--- Exercise materials Enclosed Below ---
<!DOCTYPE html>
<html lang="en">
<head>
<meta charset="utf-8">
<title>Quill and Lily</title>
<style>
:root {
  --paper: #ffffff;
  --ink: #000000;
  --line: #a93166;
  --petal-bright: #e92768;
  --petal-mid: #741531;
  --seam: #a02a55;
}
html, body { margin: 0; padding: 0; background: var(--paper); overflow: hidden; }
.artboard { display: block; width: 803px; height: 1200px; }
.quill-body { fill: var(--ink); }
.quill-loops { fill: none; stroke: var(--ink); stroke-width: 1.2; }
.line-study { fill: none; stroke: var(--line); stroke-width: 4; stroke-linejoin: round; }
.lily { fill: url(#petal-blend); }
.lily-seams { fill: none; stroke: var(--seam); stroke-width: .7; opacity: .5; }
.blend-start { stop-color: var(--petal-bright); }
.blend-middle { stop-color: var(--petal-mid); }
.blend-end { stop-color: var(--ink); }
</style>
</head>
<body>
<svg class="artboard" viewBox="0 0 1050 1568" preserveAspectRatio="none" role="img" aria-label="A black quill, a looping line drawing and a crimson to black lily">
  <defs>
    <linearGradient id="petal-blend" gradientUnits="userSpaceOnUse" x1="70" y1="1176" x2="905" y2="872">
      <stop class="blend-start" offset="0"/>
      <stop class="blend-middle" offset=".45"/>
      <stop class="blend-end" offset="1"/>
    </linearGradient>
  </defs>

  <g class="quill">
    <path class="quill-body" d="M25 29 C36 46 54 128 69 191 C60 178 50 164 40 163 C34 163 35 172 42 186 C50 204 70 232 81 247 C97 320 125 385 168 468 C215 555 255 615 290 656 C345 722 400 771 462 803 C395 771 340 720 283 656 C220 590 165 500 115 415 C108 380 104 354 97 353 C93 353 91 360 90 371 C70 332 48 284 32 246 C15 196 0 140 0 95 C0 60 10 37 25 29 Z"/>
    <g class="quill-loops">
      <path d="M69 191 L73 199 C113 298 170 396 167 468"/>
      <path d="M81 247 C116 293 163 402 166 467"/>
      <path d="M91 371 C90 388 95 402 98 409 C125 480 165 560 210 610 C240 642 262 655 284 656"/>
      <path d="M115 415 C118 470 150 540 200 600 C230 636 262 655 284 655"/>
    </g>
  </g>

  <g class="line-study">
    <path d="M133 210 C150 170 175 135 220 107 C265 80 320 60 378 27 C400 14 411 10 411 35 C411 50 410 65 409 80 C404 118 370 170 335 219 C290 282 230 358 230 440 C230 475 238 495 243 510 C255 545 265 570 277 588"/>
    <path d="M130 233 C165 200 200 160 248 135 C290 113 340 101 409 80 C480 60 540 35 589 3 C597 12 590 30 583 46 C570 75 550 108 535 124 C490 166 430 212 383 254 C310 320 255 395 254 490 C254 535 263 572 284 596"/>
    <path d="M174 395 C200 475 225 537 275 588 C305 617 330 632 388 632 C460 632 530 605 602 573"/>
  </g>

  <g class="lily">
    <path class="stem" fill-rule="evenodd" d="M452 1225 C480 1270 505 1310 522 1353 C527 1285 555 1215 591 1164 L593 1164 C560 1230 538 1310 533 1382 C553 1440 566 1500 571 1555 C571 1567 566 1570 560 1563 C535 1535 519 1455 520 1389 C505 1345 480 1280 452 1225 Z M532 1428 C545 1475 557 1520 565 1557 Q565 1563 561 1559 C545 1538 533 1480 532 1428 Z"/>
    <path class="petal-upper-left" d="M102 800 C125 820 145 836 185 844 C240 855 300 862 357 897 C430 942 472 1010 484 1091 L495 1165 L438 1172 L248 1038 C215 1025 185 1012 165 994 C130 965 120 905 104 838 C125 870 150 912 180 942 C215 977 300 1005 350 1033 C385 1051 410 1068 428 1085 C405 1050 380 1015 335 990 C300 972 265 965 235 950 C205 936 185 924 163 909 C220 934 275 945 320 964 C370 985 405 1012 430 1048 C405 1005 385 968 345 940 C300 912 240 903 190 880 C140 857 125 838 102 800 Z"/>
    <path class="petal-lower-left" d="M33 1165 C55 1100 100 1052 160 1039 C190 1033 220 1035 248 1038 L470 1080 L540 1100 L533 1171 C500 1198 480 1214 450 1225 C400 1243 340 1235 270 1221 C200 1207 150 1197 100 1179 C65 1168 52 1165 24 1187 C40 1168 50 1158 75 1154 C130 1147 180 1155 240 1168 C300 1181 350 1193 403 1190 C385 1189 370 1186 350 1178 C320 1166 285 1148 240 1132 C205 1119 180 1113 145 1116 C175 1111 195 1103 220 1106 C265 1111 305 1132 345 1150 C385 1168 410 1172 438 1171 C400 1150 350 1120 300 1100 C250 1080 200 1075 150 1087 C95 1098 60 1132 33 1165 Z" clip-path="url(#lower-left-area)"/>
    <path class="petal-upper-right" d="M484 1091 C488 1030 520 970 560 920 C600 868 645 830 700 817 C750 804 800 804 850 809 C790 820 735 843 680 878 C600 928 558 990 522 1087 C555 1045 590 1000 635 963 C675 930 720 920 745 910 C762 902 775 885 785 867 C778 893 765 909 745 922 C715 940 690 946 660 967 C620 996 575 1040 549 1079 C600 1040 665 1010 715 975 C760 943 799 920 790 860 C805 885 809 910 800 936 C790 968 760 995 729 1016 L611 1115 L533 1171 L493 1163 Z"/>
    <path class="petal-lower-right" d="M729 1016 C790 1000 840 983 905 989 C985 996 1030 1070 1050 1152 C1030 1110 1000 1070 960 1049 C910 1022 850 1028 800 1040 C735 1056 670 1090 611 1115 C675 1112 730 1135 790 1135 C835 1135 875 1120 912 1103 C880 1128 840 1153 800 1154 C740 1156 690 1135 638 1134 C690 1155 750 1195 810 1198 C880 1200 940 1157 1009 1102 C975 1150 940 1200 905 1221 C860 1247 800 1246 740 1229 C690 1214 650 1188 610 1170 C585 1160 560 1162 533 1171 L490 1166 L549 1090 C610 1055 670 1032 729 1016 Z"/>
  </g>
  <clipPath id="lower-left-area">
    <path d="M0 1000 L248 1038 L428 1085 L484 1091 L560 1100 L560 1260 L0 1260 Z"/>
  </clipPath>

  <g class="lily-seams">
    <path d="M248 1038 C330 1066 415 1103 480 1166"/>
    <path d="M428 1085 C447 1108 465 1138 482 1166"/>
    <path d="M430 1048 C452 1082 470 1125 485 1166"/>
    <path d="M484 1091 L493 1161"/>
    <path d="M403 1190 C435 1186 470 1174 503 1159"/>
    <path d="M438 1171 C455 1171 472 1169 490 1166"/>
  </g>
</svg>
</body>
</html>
--- End of Enclosed Exercise materials ---
» What you are asked to do: Could you copy exactly the line containing "1190 C435 1186" and each line after it through the end of the records, and nothing else?

» Solution for this task:
    <path d="M403 1190 C435 1186 470 1174 503 1159"/>
    <path d="M438 1171 C455 1171 472 1169 490 1166"/>
  </g>
</svg>
</body>
</html>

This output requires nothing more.